Published: 29th June 2017
It is only after her mother’s death that Luna begins to discover her secrets. While in New York to settle the estate, something impossible happens to Luna. She finds herself in 1977, face to face with her mother as a young woman, in the week that changed her life forever. If time can be turned back, can it also be rewritten? Luna becomes convinced she can save her mother from the moment that will eventually drive her to suicide. But in doing anything – everything – to save her mother’s life, will Luna have to sacrifice her own?
Thank you to Ebury for kindly sending me a review copy.
The narrative begins with sisters, Luna and Pea who have travelled to New York in the hope that they’ll discover some answers about who Luna’s biological father is. After their mother passed away from an overdose, they discover that she had recorded some tapes with hints about how she felt during her life. I thought the plot was interesting from the opening chapter, but when Rowan began to write about Luna having the ability to time travel, I just knew that this book was going to be brilliant.
“…we didn’t see it coming in time to save her, and I can’t forgive myself for that.”
When Luna has her first snippet of time travel in New York, she’s taken back to the summer of 1977 when her mother and father met for the first time, the only difference being is that they get to meet Luna as a new English friend. I absolutely loved this aspect of the plot; it was full of adventure and reminded me a little bit of the time-tuner from Harry Potter as well as the film About Time. When the sisters visit their mother’s childhood home together in Bay Ridge, Brooklyn; they receive a box full of answers – mainly about who Luna’s real father is and the secrets which her mother has been keeping since the black out night back in ’77. It was sickeningly heart breaking to read about but when Luna talks to an old family friend, it all adds up as to why her mother never went to church again.

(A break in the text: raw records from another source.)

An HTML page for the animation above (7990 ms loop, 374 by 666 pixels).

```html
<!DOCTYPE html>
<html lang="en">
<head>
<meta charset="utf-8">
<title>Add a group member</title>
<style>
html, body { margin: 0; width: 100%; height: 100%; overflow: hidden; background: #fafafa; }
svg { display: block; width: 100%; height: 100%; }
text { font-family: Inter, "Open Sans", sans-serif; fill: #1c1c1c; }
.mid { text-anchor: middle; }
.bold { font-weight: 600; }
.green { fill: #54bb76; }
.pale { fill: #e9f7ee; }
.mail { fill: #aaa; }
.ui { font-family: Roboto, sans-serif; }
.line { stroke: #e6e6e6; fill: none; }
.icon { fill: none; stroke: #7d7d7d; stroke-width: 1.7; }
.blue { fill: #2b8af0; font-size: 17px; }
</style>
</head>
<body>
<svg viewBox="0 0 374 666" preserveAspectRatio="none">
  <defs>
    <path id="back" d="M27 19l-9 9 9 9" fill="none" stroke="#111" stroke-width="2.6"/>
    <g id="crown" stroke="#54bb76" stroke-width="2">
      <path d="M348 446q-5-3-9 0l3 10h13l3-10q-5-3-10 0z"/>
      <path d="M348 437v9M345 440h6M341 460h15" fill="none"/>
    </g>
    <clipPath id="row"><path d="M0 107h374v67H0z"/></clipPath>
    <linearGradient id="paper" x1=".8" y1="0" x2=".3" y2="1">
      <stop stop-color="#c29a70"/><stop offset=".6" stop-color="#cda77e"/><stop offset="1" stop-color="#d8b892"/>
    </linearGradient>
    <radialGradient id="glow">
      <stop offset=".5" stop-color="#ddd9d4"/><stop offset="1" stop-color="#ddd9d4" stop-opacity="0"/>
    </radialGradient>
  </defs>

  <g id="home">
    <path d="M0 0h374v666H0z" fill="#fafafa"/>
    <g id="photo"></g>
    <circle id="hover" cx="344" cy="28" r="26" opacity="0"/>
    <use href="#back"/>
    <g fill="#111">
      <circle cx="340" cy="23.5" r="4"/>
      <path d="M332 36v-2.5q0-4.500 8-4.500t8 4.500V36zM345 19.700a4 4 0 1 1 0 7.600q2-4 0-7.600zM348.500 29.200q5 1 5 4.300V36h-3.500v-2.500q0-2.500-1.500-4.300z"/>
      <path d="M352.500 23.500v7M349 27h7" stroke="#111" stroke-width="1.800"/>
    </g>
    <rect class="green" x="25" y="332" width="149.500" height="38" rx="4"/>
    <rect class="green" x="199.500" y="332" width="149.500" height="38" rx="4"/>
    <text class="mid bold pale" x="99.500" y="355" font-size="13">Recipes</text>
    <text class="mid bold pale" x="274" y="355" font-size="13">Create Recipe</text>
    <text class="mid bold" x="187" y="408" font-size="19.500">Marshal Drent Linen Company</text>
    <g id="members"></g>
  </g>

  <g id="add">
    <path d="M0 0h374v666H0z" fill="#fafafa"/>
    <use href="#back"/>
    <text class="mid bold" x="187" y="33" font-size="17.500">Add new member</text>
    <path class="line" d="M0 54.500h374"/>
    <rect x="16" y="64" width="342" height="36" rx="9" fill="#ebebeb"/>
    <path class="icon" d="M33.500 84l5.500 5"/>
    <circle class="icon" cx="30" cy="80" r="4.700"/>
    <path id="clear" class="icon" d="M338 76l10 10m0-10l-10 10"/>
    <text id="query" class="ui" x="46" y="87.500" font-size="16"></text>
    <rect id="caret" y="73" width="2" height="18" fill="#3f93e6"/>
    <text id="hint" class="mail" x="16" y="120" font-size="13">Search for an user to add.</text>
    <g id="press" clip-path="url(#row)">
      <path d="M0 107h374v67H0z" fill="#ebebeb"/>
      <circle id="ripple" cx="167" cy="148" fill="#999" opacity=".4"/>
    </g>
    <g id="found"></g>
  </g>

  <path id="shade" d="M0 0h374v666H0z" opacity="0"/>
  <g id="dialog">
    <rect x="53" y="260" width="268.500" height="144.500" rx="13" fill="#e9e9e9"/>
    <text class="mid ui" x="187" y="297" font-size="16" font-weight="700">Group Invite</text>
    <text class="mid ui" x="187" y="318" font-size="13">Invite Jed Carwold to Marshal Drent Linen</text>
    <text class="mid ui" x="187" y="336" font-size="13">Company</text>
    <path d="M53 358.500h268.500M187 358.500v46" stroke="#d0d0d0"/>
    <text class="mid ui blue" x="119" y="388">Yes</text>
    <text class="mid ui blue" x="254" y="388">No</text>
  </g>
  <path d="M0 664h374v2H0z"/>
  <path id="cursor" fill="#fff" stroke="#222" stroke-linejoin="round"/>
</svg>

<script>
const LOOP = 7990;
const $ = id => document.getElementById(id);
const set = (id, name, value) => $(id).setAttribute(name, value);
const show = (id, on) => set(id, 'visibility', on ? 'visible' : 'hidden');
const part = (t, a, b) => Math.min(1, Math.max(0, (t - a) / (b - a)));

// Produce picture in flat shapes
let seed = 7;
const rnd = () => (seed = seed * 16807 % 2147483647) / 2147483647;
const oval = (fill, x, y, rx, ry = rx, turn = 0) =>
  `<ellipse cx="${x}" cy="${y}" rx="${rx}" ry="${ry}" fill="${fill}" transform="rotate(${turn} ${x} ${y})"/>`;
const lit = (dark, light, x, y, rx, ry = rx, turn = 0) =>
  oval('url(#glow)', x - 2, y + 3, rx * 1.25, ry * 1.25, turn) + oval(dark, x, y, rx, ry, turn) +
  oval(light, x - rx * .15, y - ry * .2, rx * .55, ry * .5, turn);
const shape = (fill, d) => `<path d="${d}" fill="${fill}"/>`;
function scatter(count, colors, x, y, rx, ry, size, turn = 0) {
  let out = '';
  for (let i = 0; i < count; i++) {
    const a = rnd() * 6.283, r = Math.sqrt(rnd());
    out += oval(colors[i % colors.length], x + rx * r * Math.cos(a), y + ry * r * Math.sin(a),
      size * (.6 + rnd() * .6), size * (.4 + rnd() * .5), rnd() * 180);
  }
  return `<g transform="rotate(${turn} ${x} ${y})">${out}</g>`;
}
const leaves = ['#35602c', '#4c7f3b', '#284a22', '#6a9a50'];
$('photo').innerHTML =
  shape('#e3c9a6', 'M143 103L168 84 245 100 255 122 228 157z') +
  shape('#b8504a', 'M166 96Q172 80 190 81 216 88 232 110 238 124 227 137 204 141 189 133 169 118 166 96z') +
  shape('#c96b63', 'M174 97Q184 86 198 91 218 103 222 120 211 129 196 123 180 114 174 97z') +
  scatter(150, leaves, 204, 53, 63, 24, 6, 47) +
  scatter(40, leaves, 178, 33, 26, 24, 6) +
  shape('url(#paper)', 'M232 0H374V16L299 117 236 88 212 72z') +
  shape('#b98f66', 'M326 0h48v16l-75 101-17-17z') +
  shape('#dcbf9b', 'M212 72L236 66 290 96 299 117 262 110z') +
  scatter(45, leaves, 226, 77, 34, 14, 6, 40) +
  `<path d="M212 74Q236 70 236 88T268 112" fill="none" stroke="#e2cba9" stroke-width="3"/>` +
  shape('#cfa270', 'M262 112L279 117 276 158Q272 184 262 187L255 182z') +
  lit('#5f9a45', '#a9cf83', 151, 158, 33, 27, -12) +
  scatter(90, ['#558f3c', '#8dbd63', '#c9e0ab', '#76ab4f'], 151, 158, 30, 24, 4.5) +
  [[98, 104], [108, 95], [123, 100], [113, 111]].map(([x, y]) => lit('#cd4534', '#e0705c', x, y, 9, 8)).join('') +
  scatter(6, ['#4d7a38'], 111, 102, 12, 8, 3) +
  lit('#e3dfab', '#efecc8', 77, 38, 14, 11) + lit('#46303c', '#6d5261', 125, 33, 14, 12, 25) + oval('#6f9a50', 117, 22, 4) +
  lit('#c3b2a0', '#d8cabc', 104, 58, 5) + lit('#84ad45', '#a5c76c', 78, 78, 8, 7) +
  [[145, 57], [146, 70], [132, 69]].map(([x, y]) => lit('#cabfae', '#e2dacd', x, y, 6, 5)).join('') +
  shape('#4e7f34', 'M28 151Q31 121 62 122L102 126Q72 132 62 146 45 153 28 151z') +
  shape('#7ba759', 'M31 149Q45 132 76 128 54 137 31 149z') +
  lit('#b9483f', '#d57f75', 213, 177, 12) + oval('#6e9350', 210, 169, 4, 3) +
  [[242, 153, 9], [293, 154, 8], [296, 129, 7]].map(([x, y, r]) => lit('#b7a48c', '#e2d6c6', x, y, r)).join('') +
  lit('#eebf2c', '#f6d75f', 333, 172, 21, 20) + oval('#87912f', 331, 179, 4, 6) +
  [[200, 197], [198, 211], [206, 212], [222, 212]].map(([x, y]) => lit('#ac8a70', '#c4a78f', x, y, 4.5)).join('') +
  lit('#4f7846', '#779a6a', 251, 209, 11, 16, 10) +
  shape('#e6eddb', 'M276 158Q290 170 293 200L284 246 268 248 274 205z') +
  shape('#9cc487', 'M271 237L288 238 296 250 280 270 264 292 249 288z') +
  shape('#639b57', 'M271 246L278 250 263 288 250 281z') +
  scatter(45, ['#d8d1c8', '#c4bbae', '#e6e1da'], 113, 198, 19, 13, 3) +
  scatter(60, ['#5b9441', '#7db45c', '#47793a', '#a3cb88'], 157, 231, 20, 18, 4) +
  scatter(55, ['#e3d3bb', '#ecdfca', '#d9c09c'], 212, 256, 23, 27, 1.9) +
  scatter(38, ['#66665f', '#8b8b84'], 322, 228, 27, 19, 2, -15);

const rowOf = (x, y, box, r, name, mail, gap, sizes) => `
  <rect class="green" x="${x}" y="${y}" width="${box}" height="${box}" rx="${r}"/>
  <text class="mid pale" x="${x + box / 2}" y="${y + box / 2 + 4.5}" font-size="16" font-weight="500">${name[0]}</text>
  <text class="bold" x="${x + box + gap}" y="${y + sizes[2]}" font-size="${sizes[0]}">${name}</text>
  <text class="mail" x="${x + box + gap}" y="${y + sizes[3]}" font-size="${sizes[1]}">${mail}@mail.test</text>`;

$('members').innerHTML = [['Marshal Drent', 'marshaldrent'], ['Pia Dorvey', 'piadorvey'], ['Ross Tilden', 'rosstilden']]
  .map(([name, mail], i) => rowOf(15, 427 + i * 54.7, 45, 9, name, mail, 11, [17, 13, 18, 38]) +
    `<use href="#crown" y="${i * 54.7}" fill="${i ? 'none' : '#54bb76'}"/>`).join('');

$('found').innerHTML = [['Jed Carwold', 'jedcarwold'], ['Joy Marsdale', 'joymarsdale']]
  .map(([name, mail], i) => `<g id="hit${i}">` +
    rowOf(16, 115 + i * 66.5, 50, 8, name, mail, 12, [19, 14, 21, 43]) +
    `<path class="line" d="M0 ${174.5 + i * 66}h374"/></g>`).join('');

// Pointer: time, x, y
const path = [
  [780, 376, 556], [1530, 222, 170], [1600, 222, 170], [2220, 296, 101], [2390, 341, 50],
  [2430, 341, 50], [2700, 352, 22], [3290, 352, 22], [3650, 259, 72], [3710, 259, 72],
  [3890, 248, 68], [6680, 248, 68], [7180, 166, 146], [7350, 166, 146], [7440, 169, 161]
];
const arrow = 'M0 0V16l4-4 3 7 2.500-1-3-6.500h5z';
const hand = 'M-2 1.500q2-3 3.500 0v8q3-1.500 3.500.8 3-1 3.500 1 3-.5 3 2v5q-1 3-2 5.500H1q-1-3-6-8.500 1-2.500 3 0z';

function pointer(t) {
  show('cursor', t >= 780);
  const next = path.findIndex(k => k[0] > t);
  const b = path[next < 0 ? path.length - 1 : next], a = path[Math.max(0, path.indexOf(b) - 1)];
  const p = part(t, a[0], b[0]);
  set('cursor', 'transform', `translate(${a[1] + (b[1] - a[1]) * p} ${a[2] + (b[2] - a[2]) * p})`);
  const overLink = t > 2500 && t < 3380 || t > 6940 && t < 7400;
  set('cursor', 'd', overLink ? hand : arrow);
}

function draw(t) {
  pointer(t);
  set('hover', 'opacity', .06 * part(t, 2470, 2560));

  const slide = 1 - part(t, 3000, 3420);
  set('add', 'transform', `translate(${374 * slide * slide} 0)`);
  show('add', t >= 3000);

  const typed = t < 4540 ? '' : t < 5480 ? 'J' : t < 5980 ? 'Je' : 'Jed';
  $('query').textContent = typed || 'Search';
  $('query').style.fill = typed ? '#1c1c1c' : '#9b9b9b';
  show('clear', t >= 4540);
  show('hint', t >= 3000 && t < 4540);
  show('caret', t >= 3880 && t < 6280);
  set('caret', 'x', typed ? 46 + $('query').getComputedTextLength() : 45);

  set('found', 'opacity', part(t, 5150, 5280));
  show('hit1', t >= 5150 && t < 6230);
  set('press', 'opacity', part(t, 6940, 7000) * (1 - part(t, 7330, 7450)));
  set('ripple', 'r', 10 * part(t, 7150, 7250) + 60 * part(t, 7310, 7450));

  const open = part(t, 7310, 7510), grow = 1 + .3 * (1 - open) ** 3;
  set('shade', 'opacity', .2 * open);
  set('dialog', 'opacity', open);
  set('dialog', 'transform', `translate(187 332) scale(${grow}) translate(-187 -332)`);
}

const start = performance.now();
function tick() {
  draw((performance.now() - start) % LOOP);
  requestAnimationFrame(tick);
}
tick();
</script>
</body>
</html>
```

“I’ve lived all my life with this story and it has never gotten any easier. But for you, too, it’s going to be very hard for you.”
As I continued to read The Summer of Impossible Things, the plot developed incredibly in front of my eyes. Luna was a strong, female character, willing to do anything to save her mother even if that meant destroying herself in the process. I absolutely loved the contrast between present day and the past as Rowan managed to capture the most wonderful details in order for readers to realise that time had changed. Not only did Luna do the impossible but she changed her entire world and the outcome of the narrative was beautiful.
“This is when my wonderful, terrifying, tragic, beautiful and impossible journey began, and her is where it will end.”
I can’t quite grasp how much I adored this book. From start to finish, Rowan had my attention and I just couldn’t stop reading. The characters were full of life, the plot was magical, the writing was magnificent and every chapter lead to something more wonderful. Not only did Rowan create a truly fantastic narrative, but she also spoke about a topic which isn’t mentioned in books enough and that is rape. She conquered the subject with a head held high and despite not knowing that it was going to be part of the plot, I really admire Rowan for having the courage to write about it.
Read this book. You won’t regret it.